▸ **WHAT YOU ARE ASKED TO DO**: What lines below contain the word "none"? Please pull each one out.

START DATASET ENTRIES

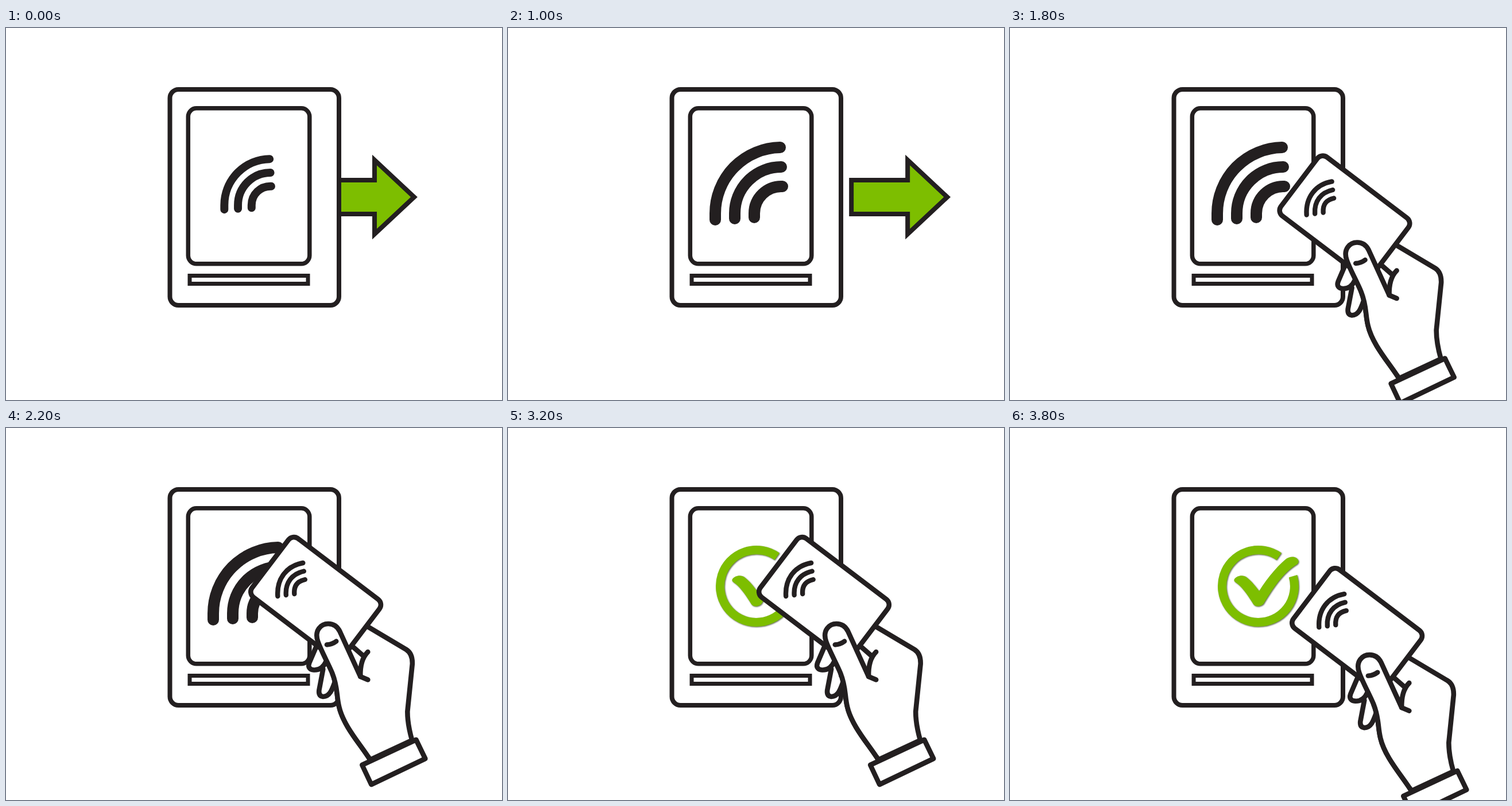
Write an HTML page that moves like this. It is 864 px wide and 648 px high and loops after 3.9 s.

```html
<!DOCTYPE html>
<html lang="en">
<head>
<meta charset="utf-8">
<title>Contactless card reader</title>
<style>
  html, body { margin: 0; width: 100%; height: 100%; overflow: hidden; background: #fff; }
  svg { display: block; width: 864px; height: 648px; }
  .ink { fill: #fff; stroke: #231f20; stroke-width: 8; }
  .line { fill: none; stroke: #231f20; stroke-linecap: round; }
  .round { stroke-linecap: round; stroke-linejoin: round; stroke-width: 8.6; }
  #done { filter: drop-shadow(1.5px 1.5px 0.8px rgba(20, 30, 0, .7)); }
</style>
</head>
<body>
<svg viewBox="0 0 864 648">
  <path id="arrow" class="ink" style="fill:#7dbe00"
    d="M544 265H642V230L711 294.5L642 359V324H544Z"/>

  <rect class="ink" x="285.5" y="107" width="294.5" height="376" rx="15"/>
  <rect class="ink" x="317.3" y="139.8" width="211.5" height="271" rx="14.5" style="stroke-width:7.5"/>
  <rect class="ink" x="320" y="431.5" width="206" height="14" style="stroke-width:7"/>

  <g id="waves" class="line" stroke-width="20">
    <path d="M361 334V323A115 115 0 0 1 474 208"/>
    <path d="M395 332V323A81 81 0 0 1 476 242"/>
    <path d="M429 330V323A47 47 0 0 1 478 276"/>
  </g>

  <g id="done">
    <path id="ring" fill="none" stroke="#7dbe00" stroke-width="15"/>
    <path fill="#7dbe00" d="M391 263C395 257 406 255 412 260C421 267 427 275 434 284
      C447 263 466 240 481 228C488 223 498 223 502 230C504 235 500 238 496 240
      C476 253 458 279 443 304C440 311 428 313 424 307C416 294 407 280 396 271C392 268 389 267 391 263Z"/>
  </g>

  <g id="hand">
    <g class="ink round">
      <path d="M509 420L502 457Q501 467 509 468C521 468 525 455 530 441"/>
      <path d="M497 381L485 409C482 417 486 421 493 421.500C503 422 510 416 514 407"/>
      <path d="M575 339L654 386Q665 393 664.500 411L656 494Q656 516 664 544L591 578
        C575 552 545 520 537 486C532 466 535 452 525 427Z"/>
      <rect width="199" height="128.5" rx="12" transform="translate(455.9 185.3) rotate(37.2)"/>
      <path d="M562 382L578 396" fill="none"/>
      <path d="M591 578C575 552 545 520 537 486C532 466 535 452 525 427C518 410 506 389 500 372
        C493 352 506 341 518 341C528 341 534 346 538 354L574 433L587 438.500"/>
      <path d="M587 390Q573 404 574 433" fill="none"/>
      <path d="M577 587L671 543L687 576L593 621Z"/>
    </g>
    <g class="line" stroke-width="8.400">
      <path d="M515.500 377.500Q525 377 532 371.500"/>
      <path d="M430 293C428 262 446 240 474 235"/>
      <path d="M444.500 291C443 269 455 254 475.500 249.500"/>
      <path d="M459 289C458 275 464 267 477.500 264"/>
    </g>
  </g>
</svg>
<script>
  const $ = id => document.getElementById(id);
  const LOOP = 3900, TICK = 100, STRIDE = 10.83;

  const onRing = deg => {
    const a = deg * Math.PI / 180;
    return `${432.5 + 63 * Math.cos(a)} ${275.5 + 63 * Math.sin(a)}`;
  };
  $('ring').setAttribute('d', `M${onRing(-16)}A63 63 0 1 1 ${onRing(-55)}`);

  const show = (id, on) => $(id).setAttribute('visibility', on ? 'visible' : 'hidden');
  const move = (id, x, y) => $(id).setAttribute('transform', `translate(${x * STRIDE} ${y * STRIDE})`);

  // Distances are counted in strides, one per tick.
  const handX = k => k <= 26 ? 26 - k : k <= 32 ? k - 27 : Math.max(5, k - 28);
  const handY = k => Math.max(0, 21 - k, k - 33);

  function draw(k) {
    show('arrow', k < 16);
    show('hand', k >= 16);
    show('waves', k < 27);
    show('done', k >= 27);

    move('arrow', Math.min(k, 7, 15 - k), 0);
    move('hand', handX(k), handY(k));

    const s = 0.698 + 0.302 * Math.min(k / 7, 1);
    $('waves').setAttribute('transform', `translate(425 275) scale(${s}) translate(-425 -275)`);
  }

  const start = performance.now();
  function frame() {
    draw(Math.floor((performance.now() - start) % LOOP / TICK));
    requestAnimationFrame(frame);
  }
  frame();
</script>
</body>
</html>
```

END DATASET ENTRIES

▸ **COMPLETED TASK**:
  .line { fill: none; stroke: #231f20; stroke-linecap: round; }
    <path id="ring" fill="none" stroke="#7dbe00" stroke-width="15"/>
      <path d="M562 382L578 396" fill="none"/>
      <path d="M587 390Q573 404 574 433" fill="none"/>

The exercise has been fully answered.